winterrider's picture

Theres a path on the map

On the medium range plan there looks to be a green MUP heading north south on eithe side of Crowchild. One could take this two blocks north to 24th where there is already a MUP heading west. It's only 350 metres.

There are MUPS on both the north and south sides of the new 16th Ave interchange which appear to head west to the Hospital.

There is a new overpass at 12th Ave which I presume will be better than the current one (ie they'll have nice ramps I presume).

There is a new overpass at 9th Ave.

There will be an overpass at 5th Ave with what looks like bike lanes and a MUP.

There is a new overpass at 2nd Ave.

There are MUPS on the Kensington overpass.

That's a crossing every 3 to 4 blocks. I know it's in the medium term plan so it might be a ways out, but they have clearly planned a lot of bike crossing on Crowchild, so what are you talking about Mike? 

Or do you have info that all of these new MUP overpasses will be of inferior design? I'd be surprised if that happens given the quality of overpass the City is currently installing (for example the new overpass at Shaganappi and Northland Mall).

If your gripe is timing then make that clear.

 

bclark's picture

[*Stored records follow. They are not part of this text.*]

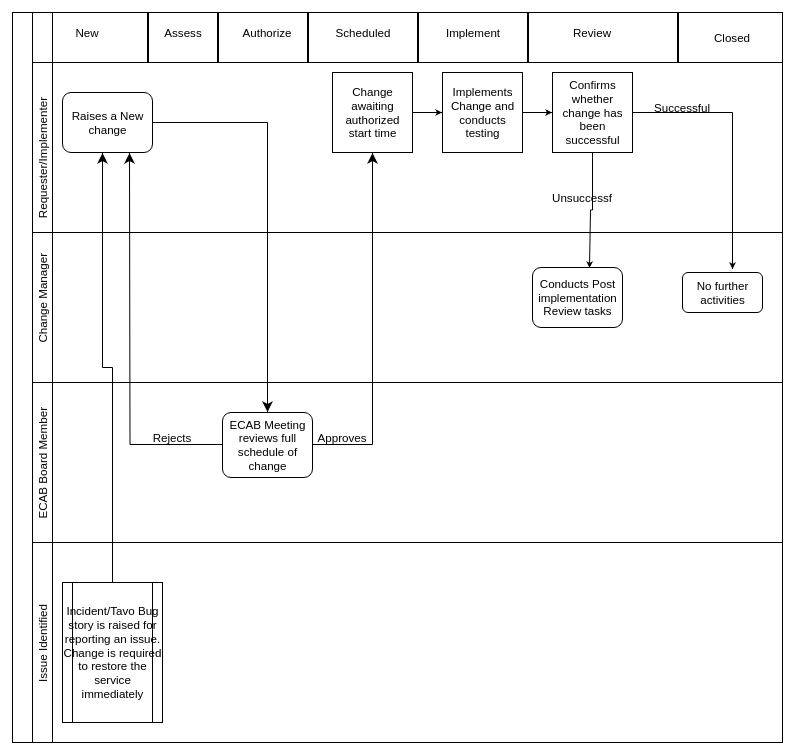
<!DOCTYPE html>
<html lang="en">
<head>
<meta charset="utf-8">
<title>Emergency change process</title>
<style>
:root { --ink: #000; --paper: #fff; --rule: 1px solid var(--ink); }
* { box-sizing: border-box; margin: 0; }
html, body { width: 795px; height: 755px; overflow: hidden; background: var(--paper); }
body { position: relative; color: var(--ink); font: 11.6px/13.75px "Liberation Sans", Arial, sans-serif; }

.pool {
  position: absolute; left: 12px; top: 12px; width: 771px; height: 731px;
  border: var(--rule);
  display: grid; grid-template-columns: 20px 20px 1fr; grid-template-rows: 50px 170px 150px 160px 1fr;
}
.pool-title { grid-row: 1 / -1; border-right: var(--rule); }
.corner, .lane-name { border-right: var(--rule); }
.corner, .phases, .lane-name, .lane { border-bottom: var(--rule); }
.last { border-bottom: 0; }
.phases { display: grid; grid-template-columns: 96px 70px 90px 110px 110px 150px 1fr; }
.phases div { padding-top: 13px; text-align: center; border-right: 2px solid var(--ink); }
.phases .new { padding-right: 26px; }
.phases .authorize { padding-left: 8px; }
.phases .review { padding-right: 22px; }
.phases .closed { padding: 18px 0 0 3px; border-right: 0; }
.lane-name { display: flex; align-items: center; justify-content: center; }
.lane-name span { writing-mode: vertical-rl; transform: rotate(180deg); white-space: nowrap; }
.requester { padding-top: 20px; }
.manager { padding-bottom: 20px; }

.edges { position: absolute; left: 0; top: 0; }
.edges .line { fill: none; stroke: var(--ink); }

.node {
  position: absolute; display: flex; align-items: center; justify-content: center;
  text-align: center; white-space: nowrap; border: var(--rule); background: var(--paper);
}
.rounded { border-radius: 9px; }
.node.raise { left: 62px; top: 92px; width: 91px; height: 61px; }
.node.await { left: 332px; top: 72px; width: 81px; height: 81px; }
.node.implement { left: 442px; top: 72px; width: 81px; height: 81px; }
.node.confirm { left: 552px; top: 72px; width: 81px; height: 81px; }
.node.post-review { left: 532px; top: 267px; width: 91px; height: 61px; }
.node.done { left: 682px; top: 272px; width: 81px; height: 41px; border-radius: 6px; }
.node.meeting { left: 222px; top: 412px; width: 91px; height: 66px; }
.node.incident { left: 62px; top: 582px; width: 101px; height: 141px; }
.incident::before { content: ""; position: absolute; inset: 0 9px; border: solid var(--ink); border-width: 0 1px; }

.edge-label { position: absolute; transform: translate(-50%, -50%); white-space: nowrap; }
</style>
</head>
<body>
<main class="pool">
  <div class="pool-title"></div>
  <div class="corner"></div>
  <header class="phases">
    <div class="new">New</div>
    <div>Assess</div>
    <div class="authorize">Authorize</div>
    <div>Scheduled</div>
    <div>Implement</div>
    <div class="review">Review</div>
    <div class="closed">Closed</div>
  </header>
  <div class="lane-name requester"><span>Requester/Implementer</span></div>
  <div class="lane"></div>
  <div class="lane-name manager"><span>Change Manager</span></div>
  <div class="lane"></div>
  <div class="lane-name"><span>ECAB Board Member</span></div>
  <div class="lane"></div>
  <div class="lane-name last"><span>Issue Identified</span></div>
  <div class="lane last"></div>
</main>

<svg class="edges" width="795" height="755" viewBox="0 0 795 755" aria-hidden="true">
  <defs>
    <marker id="arrow" markerUnits="userSpaceOnUse" markerWidth="12" markerHeight="12" refX="11" refY="6" orient="auto">
      <polygon points="0,0.5 11,6 0,11.5 3,6"/>
    </marker>
    <marker id="arrow-small" markerUnits="userSpaceOnUse" markerWidth="8" markerHeight="8" refX="7" refY="4" orient="auto">
      <polygon points="0,0.5 7,4 0,7.5 2,4"/>
    </marker>
  </defs>
  <g class="line" marker-end="none">
    <path d="M152.5 122.5H267.5V412" marker-end="url(#arrow)"/>
    <path d="M222.5 444.5H130L129.5 153" marker-end="url(#arrow)"/>
    <path d="M312.5 444.5H372.5V153" marker-end="url(#arrow)"/>
    <path d="M112.5 582.5V367.5H102.5V153" marker-end="url(#arrow)"/>
    <path d="M412.5 112.5H442" marker-end="url(#arrow-small)"/>
    <path d="M522.5 112.5H552" marker-end="url(#arrow-small)"/>
    <path d="M592.5 152.5V210H590.5L589.5 268" marker-end="url(#arrow-small)"/>
    <path d="M632.5 112.5H732.5V269" marker-end="url(#arrow-small)"/>
  </g>
</svg>

<div class="node rounded raise">Raises a New<br>change</div>
<div class="node await">Change<br>awaiting<br>authorized<br>start time</div>
<div class="node implement">Implements<br>Change and<br>conducts<br>testing</div>
<div class="node confirm">Confirms<br>whether<br>change has<br>been<br>successful</div>
<div class="node rounded post-review">Conducts Post<br>implementation<br>Review tasks</div>
<div class="node done">No further<br>activities</div>
<div class="node rounded meeting">ECAB Meeting<br>reviews full<br>schedule of<br>change</div>
<div class="node incident">Incident/Tavo Bug<br>story is raised for<br>reporting an issue.<br>Change is required<br>to restore the<br>service<br>immediately</div>

<span class="edge-label" style="left:682px;top:108px">Successful</span>
<span class="edge-label" style="left:582px;top:198px">Unsuccessf</span>
<span class="edge-label" style="left:172px;top:438px">Rejects</span>
<span class="edge-label" style="left:342px;top:438px">Approves</span>
</body>
</html>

Crowchild Open House

I stopped by the open house at the Red and White Club tonight.  Couple things I heard;

Along the floodplain, Crowchild Trail will be sunk something like 2m below grade, basically in a shallow trench between 5th Avenue and where it comes up over the river (there will be sumps for water issues).  Kensington and 5th Avenue will both cross on overpasses at effectively the same grade as they are currently situated.  The entire corridor will be isolated by sound attenuation walls.  From the looks of it, these will seem quite high when on Crowchild, but look less imposing when in the communities.  All of the mid block pedestrian overpasses will have ramps for access.

I asked specifically about the Bow River pathway along eastbound Memorial.  I was told there was insufficient space to adjust the easbound lanes of Memorial to allow for more space, but that given the scope of the project, there may be ways to gain additional space river-side if riverbank encroachment issues are deemed minimal or solveable.  I did specifically ask, even as part of the short-term plan, if there is the opportunity to move the light standards to the north side of the eastbound lane of Memorial and reposition the big wooden Enmax pole so that it's off the pathway.  This seemed to get some positive reception, so if anyone else is providing comments, please stress the importance of the pathway corridor and need to additonal space.

In terms of the underpasses at 16th Avenue and 24th Avenue (the active modes ones), the examples cited were similar the TCH underpass in Canmore (they even had a photo of it), so at least at this stage, they are thinking of something that may be more appealing from a safety and mobility standpoint than the typical culverts we've seen.

I did stress to a number of City representatives that I hope we can do better than the typical crossings we see at roadway intersectons today and possibly see high-quality safe, efficient and comfortable multi-use crossings.

Bottom line though, it's an urban freeway project and it seems like the City is keen to push forward on it.  I actually think there's some promise in what they are showing for accommodation for bicycles along the corridor (considering Complete Streets doesn't really even require cycling along skeletals), but, as they noted, right now a lot of the pathways are just placeholders and the exact designs will likely vary in alignment with final designs to be determined.

Anyway, there's lots of time to have your say on the design or even voice a position against an urban freeway project all together, if that's your position.  After the feedback is collected, the comments will be incorporated into the next stage and then the plan is to go before Council in the New Year.

bclark's picture

Reconsidered...2m

I thought I'd heard 2m for the trench, but that's not much if the cross streets are at grade (watch your head!).  Looking at the photo I took of the cross section it looks to be 4-ish meters, with maybe some additional clearance by arching the cross streets and bridges.  Hopefully the city posts the display boards.